Maybe there are people who have awoken the giant within and now have a 4 hour work week. I simply don’t know. I’ve met a few billionaires and a many millionaires, and I’ve listened to many of them telling the story of how they became rich. Most of the stories involved luck, very good sales and people skills, perseverance, and hard work. But only twice I’ve heard a self-help book with a preposterous title mentioned by these people. This book did wonders for them. I’ll tell you what this book if you’ll buy my book or send me $100 via PayPal. Well, all right, since you’ve been reading my blog for so long I’ll tell you. That one book is … drumroll … Sams Teach Yourself Perl in 24 Hours. The funny thing is that wealth creation can be accomplished with magic words that look similar to this:
my $dbh = DBI->connect(
) or die $DBI::errstr;
Side note: there’s no apostrophe in “Sams” because the company is named after not after somebody named Sam, but after Howard W. Sams, a contemporary of Dale Carnegie.
In any case, the internet is lousy with stories of absolutely ordinary people who became rich after picking up a computer language book. You don’t believe me? Read this one and let me know what you think.
There are two Turkish restaurants near my house. Both are inexpensive, authentic places ran by native Turks. They sell the usual fare: lamb shish kabobs, adana kabobs, cigara boregs, tripe soup, fresh Turkish bread. There’s one thing that is missing from the menu: Turkish coffee.

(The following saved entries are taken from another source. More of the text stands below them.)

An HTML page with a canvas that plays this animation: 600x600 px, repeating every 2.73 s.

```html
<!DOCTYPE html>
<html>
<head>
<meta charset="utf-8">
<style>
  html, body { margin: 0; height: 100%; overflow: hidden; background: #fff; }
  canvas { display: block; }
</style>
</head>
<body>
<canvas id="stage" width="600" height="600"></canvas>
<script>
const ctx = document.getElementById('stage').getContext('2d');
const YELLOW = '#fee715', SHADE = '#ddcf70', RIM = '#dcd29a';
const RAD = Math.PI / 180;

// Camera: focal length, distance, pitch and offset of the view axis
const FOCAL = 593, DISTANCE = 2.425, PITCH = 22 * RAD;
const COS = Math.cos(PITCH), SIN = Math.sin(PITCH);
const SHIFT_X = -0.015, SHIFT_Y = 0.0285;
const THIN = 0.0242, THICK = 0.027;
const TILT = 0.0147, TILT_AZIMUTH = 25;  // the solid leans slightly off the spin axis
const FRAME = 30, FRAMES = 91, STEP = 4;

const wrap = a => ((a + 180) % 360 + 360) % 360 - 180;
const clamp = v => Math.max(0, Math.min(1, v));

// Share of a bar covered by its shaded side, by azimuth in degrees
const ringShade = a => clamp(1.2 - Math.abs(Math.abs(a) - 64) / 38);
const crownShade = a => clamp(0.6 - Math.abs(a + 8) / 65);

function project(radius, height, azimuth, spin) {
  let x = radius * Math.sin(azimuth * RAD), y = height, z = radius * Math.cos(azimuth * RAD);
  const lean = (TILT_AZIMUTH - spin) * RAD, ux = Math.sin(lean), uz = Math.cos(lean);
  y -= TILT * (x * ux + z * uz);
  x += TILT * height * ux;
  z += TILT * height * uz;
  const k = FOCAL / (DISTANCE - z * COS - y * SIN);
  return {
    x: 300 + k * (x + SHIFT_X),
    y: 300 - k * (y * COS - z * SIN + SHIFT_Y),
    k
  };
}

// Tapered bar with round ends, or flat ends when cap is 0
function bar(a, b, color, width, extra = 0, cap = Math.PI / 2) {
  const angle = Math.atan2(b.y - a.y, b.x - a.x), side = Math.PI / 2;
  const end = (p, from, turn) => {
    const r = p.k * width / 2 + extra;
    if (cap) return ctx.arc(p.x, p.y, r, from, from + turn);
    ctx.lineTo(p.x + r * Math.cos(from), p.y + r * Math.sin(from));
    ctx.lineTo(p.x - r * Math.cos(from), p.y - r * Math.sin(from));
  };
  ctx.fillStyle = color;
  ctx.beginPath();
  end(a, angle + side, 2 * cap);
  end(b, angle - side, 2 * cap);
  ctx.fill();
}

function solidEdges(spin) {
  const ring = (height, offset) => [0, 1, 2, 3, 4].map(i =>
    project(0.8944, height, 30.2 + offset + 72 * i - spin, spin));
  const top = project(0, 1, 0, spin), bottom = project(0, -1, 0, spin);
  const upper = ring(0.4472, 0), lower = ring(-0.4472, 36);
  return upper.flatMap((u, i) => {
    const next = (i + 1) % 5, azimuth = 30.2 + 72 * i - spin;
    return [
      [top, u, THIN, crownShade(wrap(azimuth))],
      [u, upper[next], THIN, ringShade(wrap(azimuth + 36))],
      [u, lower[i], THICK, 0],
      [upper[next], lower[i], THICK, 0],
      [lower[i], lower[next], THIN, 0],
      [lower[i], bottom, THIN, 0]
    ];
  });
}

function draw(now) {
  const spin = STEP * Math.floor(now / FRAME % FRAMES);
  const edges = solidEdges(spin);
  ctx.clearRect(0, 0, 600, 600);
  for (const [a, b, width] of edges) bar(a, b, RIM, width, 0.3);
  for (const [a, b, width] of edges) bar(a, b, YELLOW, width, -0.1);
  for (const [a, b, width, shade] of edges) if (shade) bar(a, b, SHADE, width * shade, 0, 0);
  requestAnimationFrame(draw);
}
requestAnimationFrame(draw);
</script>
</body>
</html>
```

That’s right. I’ve asked for it a number of times, and I’ve heard numerous other restaurant patrons ask for it only to be told that it’s not on the menu. Recently a friend of mine, also incredulous at this glaring omission, asked our waiter why exactly Turkish coffee is not served there. The waiter, apologetic, explained that they used to serve Turkish coffee in the past, but it encouraged local retirees to take up the valuable table spots while buying a single cup of coffee. He pointed out that they now migrated to the nearby Dunkin’ Donuts, where now you can’t find an empty table.
Interestingly enough, prior to learning the mystery of the missing coffee, me and my friend were talking about certain technological deficiencies which were caused not so much by stupidity, but by near-pure malice. I also told him about my (now over a decade old) theory that I call “Reverse Hanlon’s Razor“. I think “the Turkish coffee syndrome” is a much catchier name.
In looking at CMS design or hosting nightmare, I often remember this passage from Ellen Ullman’s book:
Well, sometimes it is stupidity. But more often than not the problem is not technogenic in nature. Often it’s political or business-driven. It’s not that the restaurant owners don’t know how to make Turkish coffee. The coffee pots (cezve) and finely ground coffee are sold next door. It’s not even that it takes too long to make the coffee (although that might be a part of the reason). It’s just that the rents in my neighborhood are very high and the table space is at premium, and coffee drinkers tend to linger.